I felt on his chest for his other rock, a glacier-smoothed piece from our own valley, a gift from another friend who explained she treasured it because it embraced the contact where two different kinds of rocks met. It was still tucked into a fold of his night-tee, right over his heart.
Despite his fast, shallow breathing, he seemed comfortable. Then he burped, his whole upper body convulsing as his stomach, empty since he quit eating on Tuesday, clenched. I felt his right bicep tense into a hard lump.
“Must be time for another dose of meds,” I said. “I’ll go crush the tablets, and be back with the syringe.” (I’d been crushing his drugs since he began having trouble swallowing on Thanksgiving, mixing them with a syringe-full of water, and then sucking the slurry back into the syringe to squirt into his mouth.)
His wheezy breathing slowed for a moment, as if he was listening.
“I’ll be right back,” I said.
When I returned with the full syringe, he opened his mouth just far enough for me to remove the small sponge on a lollipop stick he was sucking on for moisture, squirt in the drugs, and replace the sponge.
I crawled back under the covers, stuck my hand through the rails and found his hand.
“Remember the Emerson quote?” I asked. “The one in the beautiful circular frame you made?” I recited the quote, ending with “…there is no end in nature but every end is a beginning.”
“You’re headed for a beginning,” I said, tears clogging my throat. “I’m going to miss you every day, but my love will be with you, and there’s love coming from around the world. It’ll buoy you through this ending that is also a beginning.”
His hand twitched, his fingers barely squeezing mine.
“I love you so,” I said. He burped convulsively again. The fast, shallow breaths resumed.
This morning, when our friends arrived for Quaker meeting and silent meditation, his breathing was harsher and more labored. I felt his forehead–slightly sweaty, so I adjusted the blanket–and checked for his rocks. Both were in place. Then I looked at his skin: it was yellow, not his usual healthy ruddy tone, and seemed sunken and mottled.
“You’re closer to that combined ending and beginning, aren’t you?” I said. The lid of one eye slid open partway. I gently closed it. “I love you.”
Half an hour later, when his weekend hospice nurse arrived, we were gathered around, Molly and I on the bed, our friends at Richard’s feet, talking and laughing.
Katie took out her stethoscope to check his pulse, placed it on his chest, and listened intently. “I’ve got 106,” she said.
I turned around to see if Molly had noted that data to his chart, and when I looked back to Richard, the hair on my neck prickled. His chest was still.
“You didn’t,” I said.
We all watched his chest. Nothing. Then one sudden gulp of air. A minute later, another. And then silence.
Katie took out her stethoscope again to listen. “He’s gone.”

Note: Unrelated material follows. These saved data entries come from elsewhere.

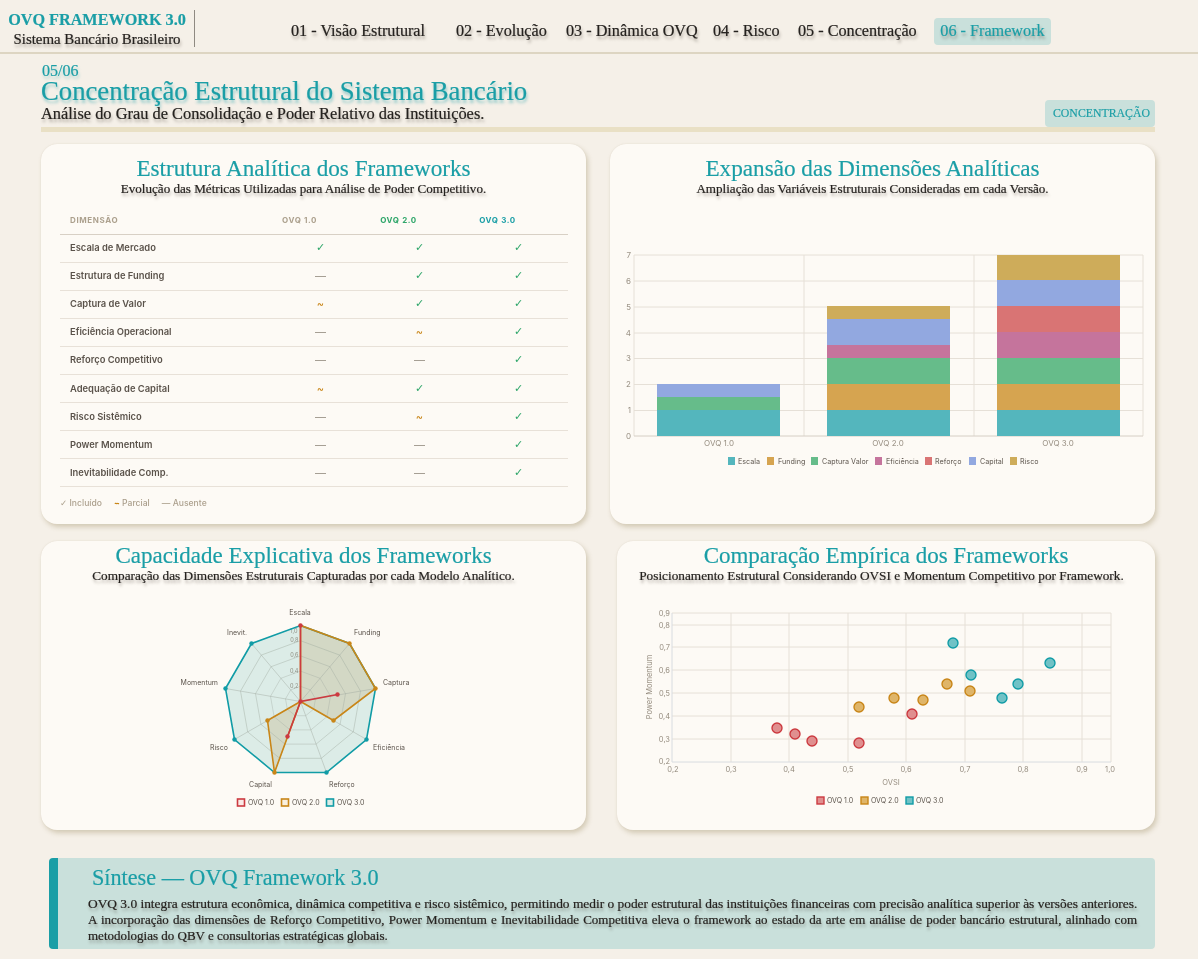
<!DOCTYPE html>
<html lang="pt-BR">
<head>
<meta charset="utf-8">
<title>OVQ Framework 3.0</title>
<style>
:root{--paper:#f5f0e8;--card:#fdfaf5;--teal:#1a9ea6;--mint:#c9e0db;--gold:#e9e0c5;--ink:#25221f;--muted:#ab9f8c;--line:#e8e1d8;
--escala:#54b6bd;--funding:#d6a450;--captura:#66bc8a;--efic:#c5749c;--reforco:#d97474;--capital:#92a8e0;--risco:#ceac5a;
--v1:#cc3a40;--v2:#c98618;--v3:#119ca6;--serif:"Liberation Serif",serif;--sans:Inter,sans-serif}
*{box-sizing:border-box;margin:0;padding:0}
html,body{width:1198px;height:959px;overflow:hidden}
body{background:var(--paper);color:var(--ink);font-family:var(--serif);-webkit-text-stroke:.2px currentColor}
a{color:inherit;text-decoration:none}
h1,h2{font-weight:400;color:var(--teal);white-space:nowrap}
.lead,nav,.brand small,.synthesis p{text-shadow:1px 3px 3px rgba(60,50,40,.38)}
.topbar{height:54px;border-bottom:2px solid #ddd5c2;display:flex;align-items:flex-start}
.brand{width:195px;height:37px;margin-top:10px;border-right:1px solid #8f8a82;text-align:center;white-space:nowrap}
.brand strong{display:block;font-size:16.2px;line-height:20px;color:var(--teal)}
.brand small{display:block;font-size:14.9px;line-height:18px}
nav{display:grid;grid-template-columns:165px 110px 147px 85px 136px 117px;margin:18px 0 0 96px;font-size:16.2px;line-height:26px;white-space:nowrap}
nav .active{height:27px;background:var(--mint);color:var(--teal);border-radius:4px;text-align:center}
.heading{height:78px;margin:0 43px 0 41px;padding-top:9px;border-bottom:5px solid var(--gold);display:flex;justify-content:space-between;align-items:flex-end}
.heading>div{height:64px}
.step{font-size:16px;line-height:16px;color:var(--teal);padding-left:1px;text-shadow:1px 3px 3px rgba(26,158,166,.35)}
h1{font-size:26.7px;line-height:25px;text-shadow:1px 3px 3px rgba(26,158,166,.45)}
.heading .lead{font-size:16.4px;line-height:20px}
.tag{width:110px;height:27px;padding-left:3px;background:var(--mint);color:var(--teal);border-radius:4px;font-size:11.8px;line-height:27px;text-align:center}
.row{display:flex;justify-content:space-between;margin:0 43px 0 41px}
.row.upper{height:380px;margin-top:12px}
.row.lower{height:289px;margin-top:17px}
.card{width:545px;background:var(--card);border-radius:16px;box-shadow:0 0 1px #d8cfc0,2px 3px 5px rgba(140,120,70,.32);overflow:hidden}
.card.narrow{width:538px}
.card header{text-align:center;height:56px;padding:12px 20px 0 0}
.lower .card header{height:47px;padding-top:2px}
.card h2{font-size:23.2px;line-height:25px}
.card .lead{font-size:13.1px;line-height:15px;white-space:nowrap}
.lower .card h2{font-size:23px}
.lower .card .lead{font-size:13.28px}
.lower .card.narrow header{padding-right:0}
.lower .card.narrow .lead{padding-right:9px}
svg{display:block;font-family:var(--sans);-webkit-text-stroke:0}
table{width:508px;margin:7px 0 0 19px;border-collapse:collapse;table-layout:fixed;font-family:var(--sans);-webkit-text-stroke:0}
th,td{border-bottom:1px solid var(--line);text-align:center;font-size:11px;line-height:14px}
thead th{height:27px;font-size:8px;letter-spacing:.6px;color:var(--muted);padding-right:42px;border-color:#d8d0c5}
tbody tr{height:28.1px}
tr>:first-child{width:211px;text-align:left;padding-left:10px}
tbody th{font-size:9.4px;font-weight:600;color:#5a524a}
thead .second{color:#2ca568}
thead .third{color:var(--teal)}
.yes{color:#2ca568}.part{color:var(--v2)}.none{color:#9c9488}
.yes,.key i{font-family:"DejaVu Sans",sans-serif;font-style:normal}
.key{display:flex;gap:12px;margin:9px 0 0 19px;font:500 8.6px/14px var(--sans);color:var(--muted);-webkit-text-stroke:0}
.synthesis{width:1106px;height:91px;margin:28px 0 0 49px;background:var(--mint);border-left:9px solid var(--teal);border-radius:4px;padding:7px 18px 0 30px}
.synthesis h2{font-size:22.2px;line-height:25px;padding-left:4px;margin-bottom:6px}
.synthesis p{font-size:13px;line-height:15.8px}
.synthesis span{display:block;width:1049px;height:15.8px;white-space:nowrap;text-align:justify;text-align-last:justify}
.synthesis span:first-child{width:1047px;font-size:13.4px}
.synthesis span:last-child{text-align-last:left}
</style>
</head>
<body>
<header class="topbar">
 <div class="brand"><strong>OVQ FRAMEWORK 3.0</strong><small>Sistema Bancário Brasileiro</small></div>
 <nav><a href="#">01 - Visão Estrutural</a><a href="#">02 - Evolução</a><a href="#">03 - Dinâmica OVQ</a><a href="#">04 - Risco</a><a href="#">05 - Concentração</a><a href="#" class="active">06 - Framework</a></nav>
</header>
<main>
<section class="heading">
 <div><p class="step">05/06</p><h1>Concentração Estrutural do Sistema Bancário</h1><p class="lead">Análise do Grau de Consolidação e Poder Relativo das Instituições.</p></div>
 <span class="tag">CONCENTRAÇÃO</span>
</section>

<div class="row upper">
<section class="card">
 <header><h2>Estrutura Analítica dos Frameworks</h2><p class="lead">Evolução das Métricas Utilizadas para Análise de Poder Competitivo.</p></header>
 <table>
 <thead><tr><th>DIMENSÃO</th><th>OVQ 1.0</th><th class="second">OVQ 2.0</th><th class="third">OVQ 3.0</th></tr></thead>
 <tbody>
 <tr><th>Escala de Mercado</th><td class="yes">✓</td><td class="yes">✓</td><td class="yes">✓</td></tr>
 <tr><th>Estrutura de Funding</th><td class="none">—</td><td class="yes">✓</td><td class="yes">✓</td></tr>
 <tr><th>Captura de Valor</th><td class="part">~</td><td class="yes">✓</td><td class="yes">✓</td></tr>
 <tr><th>Eficiência Operacional</th><td class="none">—</td><td class="part">~</td><td class="yes">✓</td></tr>
 <tr><th>Reforço Competitivo</th><td class="none">—</td><td class="none">—</td><td class="yes">✓</td></tr>
 <tr><th>Adequação de Capital</th><td class="part">~</td><td class="yes">✓</td><td class="yes">✓</td></tr>
 <tr><th>Risco Sistêmico</th><td class="none">—</td><td class="part">~</td><td class="yes">✓</td></tr>
 <tr><th>Power Momentum</th><td class="none">—</td><td class="none">—</td><td class="yes">✓</td></tr>
 <tr><th>Inevitabilidade Comp.</th><td class="none">—</td><td class="none">—</td><td class="yes">✓</td></tr>
 </tbody>
 </table>
 <p class="key"><span><i>✓</i> Incluído</span><span><b class="part">~</b> Parcial</span><span>— Ausente</span></p>
</section>

<section class="card">
 <header><h2>Expansão das Dimensões Analíticas</h2><p class="lead">Ampliação das Variáveis Estruturais Consideradas em cada Versão.</p></header>
 <svg width="545" height="320" viewBox="610 200 545 320">
 <path d="M634 255H1143M634 281H1143M634 307H1143M634 333H1143M634 358.5H1143M634 384.5H1143M634 410.5H1143M634 255V436M804 255V436M974 255V436M1143 255V436" stroke="#e6e0d7" fill="none"/>
 <path d="M634 436H1143" stroke="#d5cec4"/>
 <g fill="var(--escala)"><rect x="657" y="410" width="123" height="26"/><rect x="827" y="410" width="123" height="26"/><rect x="997" y="410" width="123" height="26"/></g>
 <g fill="var(--funding)"><rect x="827" y="384" width="123" height="26"/><rect x="997" y="384" width="123" height="26"/></g>
 <g fill="var(--captura)"><rect x="657" y="397" width="123" height="13"/><rect x="827" y="358" width="123" height="26"/><rect x="997" y="358" width="123" height="26"/></g>
 <g fill="var(--efic)"><rect x="827" y="345" width="123" height="13"/><rect x="997" y="332" width="123" height="26"/></g>
 <rect x="997" y="306" width="123" height="26" fill="var(--reforco)"/>
 <g fill="var(--capital)"><rect x="657" y="384" width="123" height="13"/><rect x="827" y="319" width="123" height="26"/><rect x="997" y="280" width="123" height="26"/></g>
 <g fill="var(--risco)"><rect x="827" y="306" width="123" height="13"/><rect x="997" y="255" width="123" height="25"/></g>
 <g font-size="8" fill="#948b7e" text-anchor="end"><text x="631" y="258">7</text><text x="631" y="284">6</text><text x="631" y="310">5</text><text x="631" y="336">4</text><text x="631" y="361">3</text><text x="631" y="387">2</text><text x="631" y="413">1</text><text x="631" y="439">0</text></g>
 <g font-size="8" fill="#948b7e" text-anchor="middle"><text x="719" y="446">OVQ 1.0</text><text x="888" y="446">OVQ 2.0</text><text x="1058" y="446">OVQ 3.0</text></g>
 <rect x="728" y="457" width="7" height="8" fill="var(--escala)"/><rect x="767" y="457" width="7" height="8" fill="var(--funding)"/><rect x="811" y="457" width="7" height="8" fill="var(--captura)"/><rect x="875" y="457" width="7" height="8" fill="var(--efic)"/><rect x="925" y="457" width="7" height="8" fill="var(--reforco)"/><rect x="969" y="457" width="7" height="8" fill="var(--capital)"/><rect x="1010" y="457" width="7" height="8" fill="var(--risco)"/>
 <g font-size="7.2" fill="#5a524a"><text x="738" y="463.5">Escala</text><text x="778" y="463.5">Funding</text><text x="822" y="463.5">Captura Valor</text><text x="886" y="463.5">Eficiência</text><text x="935" y="463.5">Reforço</text><text x="980" y="463.5">Capital</text><text x="1020" y="463.5">Risco</text></g>
 </svg>
</section>
</div>

<div class="row lower">
<section class="card">
 <header><h2>Capacidade Explicativa dos Frameworks</h2><p class="lead">Comparação das Dimensões Estruturais Capturadas por cada Modelo Analítico.</p></header>
 <svg width="545" height="240" viewBox="41 588 545 240">
 <defs><polygon id="ring" points="0,-76 49,-58 75,-13 66,38 26,71 -26,71 -66,38 -75,-13 -49,-58"/></defs>
 <g transform="translate(300.5 701.5)">
 <use href="#ring" fill="#dcece7"/>
 <path d="M0 0V-76L49 -58L75 -13L33 19L0 0L-26 71L-33 19Z" fill="#d3d6c1" fill-opacity=".9"/>
 <g fill="none" stroke="#9fa99f" stroke-opacity=".45"><use href="#ring" transform="scale(.2)" stroke-width="4"/><use href="#ring" transform="scale(.4)" stroke-width="2"/><use href="#ring" transform="scale(.6)" stroke-width="1.5"/><use href="#ring" transform="scale(.8)" stroke-width="1.2"/>
 <path d="M0 0L49 -58M0 0L75 -13M0 0L66 38M0 0L26 71M0 0L-26 71M0 0L-66 38M0 0L-75 -13M0 0L-49 -58"/></g>
 <g font-size="5.6" fill="#8d8d80" text-anchor="end"><text x="-2" y="-14">0,2</text><text x="-2" y="-29">0,4</text><text x="-2" y="-45">0,6</text><text x="-2" y="-60">0,8</text><text x="-3" y="-69">1,0</text></g>
 <use href="#ring" fill="none" stroke="var(--v3)" stroke-width="1.6"/>
 <path d="M0 0V-76L49 -58L75 -13L33 19L0 0L-26 71L-33 19Z" fill="none" stroke="var(--v2)" stroke-width="1.6"/>
 <path d="M0 -76V0L37 -7L0 0L-13 35L0 0" fill="none" stroke="var(--v1)" stroke-width="1.6"/>
 <g fill="var(--v3)"><circle cx="66" cy="38" r="2.2"/><circle cx="26" cy="71" r="2.2"/><circle cx="-66" cy="38" r="2.2"/><circle cx="-75" cy="-13" r="2.2"/><circle cx="-49" cy="-58" r="2.2"/></g>
 <g fill="var(--v2)"><circle cx="49" cy="-58" r="2.2"/><circle cx="75" cy="-13" r="2.2"/><circle cx="33" cy="19" r="2.2"/><circle cx="-26" cy="71" r="2.2"/><circle cx="-33" cy="19" r="2.2"/></g>
 <g fill="var(--v1)"><circle cy="-76" r="2.2"/><circle r="2.2"/><circle cx="37" cy="-7" r="2.2"/><circle cx="-13" cy="35" r="2.2"/></g>
 </g>
 <g font-size="7" fill="#5a524a"><text x="300" y="615" text-anchor="middle">Escala</text><text x="354" y="635">Funding</text><text x="383" y="685">Captura</text><text x="373" y="750">Eficiência</text><text x="329" y="787">Reforço</text><text x="272" y="787" text-anchor="end">Capital</text><text x="228" y="750" text-anchor="end">Risco</text><text x="218" y="685" text-anchor="end">Momentum</text><text x="247" y="635" text-anchor="end">Inevit.</text>
 <text x="248" y="805">OVQ 1.0</text><text x="292" y="805">OVQ 2.0</text><text x="337" y="805">OVQ 3.0</text></g>
 <g stroke-width="1.6"><rect x="237.5" y="799" width="7" height="7" fill="#fae9e6" stroke="var(--v1)"/><rect x="281.5" y="799" width="7" height="7" fill="#f9f0df" stroke="var(--v2)"/><rect x="326.5" y="799" width="7" height="7" fill="#dcece7" stroke="var(--v3)"/></g>
 </svg>
</section>

<section class="card narrow">
 <header><h2>Comparação Empírica dos Frameworks</h2><p class="lead">Posicionamento Estrutural Considerando OVSI e Momentum Competitivo por Framework.</p></header>
 <svg width="538" height="240" viewBox="617 588 538 240">
 <path d="M672 613H1111M672 625H1111M672 647H1111M672 670H1111M672 693H1111M672 716H1111M672 739H1111M731 613V762M789 613V762M848 613V762M906 613V762M965 613V762M1023 613V762M1082 613V762M1111 613V762" stroke="#e6e0d7" fill="none"/>
 <path d="M672 613V762H1111" stroke="#d8dce0" fill="none"/>
 <g font-size="7.5" fill="#948b7e" text-anchor="end"><text x="670" y="616">0,9</text><text x="670" y="628">0,8</text><text x="670" y="650">0,7</text><text x="670" y="673">0,6</text><text x="670" y="696">0,5</text><text x="670" y="719">0,4</text><text x="670" y="742">0,3</text><text x="670" y="764">0,2</text></g>
 <g font-size="7.5" fill="#948b7e" text-anchor="middle"><text x="673" y="772">0,2</text><text x="731" y="772">0,3</text><text x="789" y="772">0,4</text><text x="848" y="772">0,5</text><text x="906" y="772">0,6</text><text x="965" y="772">0,7</text><text x="1023" y="772">0,8</text><text x="1082" y="772">0,9</text><text x="1110" y="772">1,0</text><text x="891" y="785">OVSI</text><text transform="translate(652 687) rotate(-90)">Power Momentum</text></g>
 <g stroke-width="1.4">
 <g fill="#e08f8f" stroke="var(--v1)"><circle cx="777" cy="728" r="5"/><circle cx="795" cy="734" r="5"/><circle cx="812" cy="741" r="5"/><circle cx="859" cy="743" r="5"/><circle cx="912" cy="714" r="5"/><rect x="817" y="797" width="7" height="7"/></g>
 <g fill="#dfb569" stroke="var(--v2)"><circle cx="859" cy="707" r="5"/><circle cx="894" cy="698" r="5"/><circle cx="923" cy="700" r="5"/><circle cx="947" cy="684" r="5"/><circle cx="970" cy="691" r="5"/><rect x="861" y="797" width="7" height="7"/></g>
 <g fill="#70c2c6" stroke="var(--v3)"><circle cx="953" cy="643" r="5"/><circle cx="971" cy="675" r="5"/><circle cx="1002" cy="698" r="5"/><circle cx="1018" cy="684" r="5"/><circle cx="1050" cy="663" r="5"/><rect x="906" y="797" width="7" height="7"/></g>
 </g>
 <g font-size="7" fill="#5a524a"><text x="827" y="803">OVQ 1.0</text><text x="871" y="803">OVQ 2.0</text><text x="916" y="803">OVQ 3.0</text></g>
 </svg>
</section>
</div>

<section class="synthesis">
 <h2>Síntese — OVQ Framework 3.0</h2>
 <p><span>OVQ 3.0 integra estrutura econômica, dinâmica competitiva e risco sistêmico, permitindo medir o poder estrutural das instituições financeiras com precisão analítica superior às versões anteriores.</span><span>A incorporação das dimensões de Reforço Competitivo, Power Momentum e Inevitabilidade Competitiva eleva o framework ao estado da arte em análise de poder bancário estrutural, alinhado com</span><span>metodologias do QBV e consultorias estratégicas globais.</span></p>
</section>
</main>
</body>
</html>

She headed off to make the official calls, we hugged each other, cried, and hugged Richard’s now-still form. Molly went next door to get her boyfriend, Mark. Then we gathered around Richard’s hospital bed again and sat with him, enfolding him in the peace of our weekly worship one last time.
This evening, I watched the bright crescent of the new moon set in the afterglow of sunset, with Venus sparkling below it.
“That’s the moon we share,” I said out loud, trusting that Richard’s spirit could hear me. “Every end is a beginning.”
Richard Cabe, 1950-2011. Beloved husband, father, brother, friend, teacher. Sculptor who saw rocks as “ambassadors of the Earth,” bringing their forms and voices into our everyday lives and rituals.
Travel well, my love. You’ll be in our hearts. Always.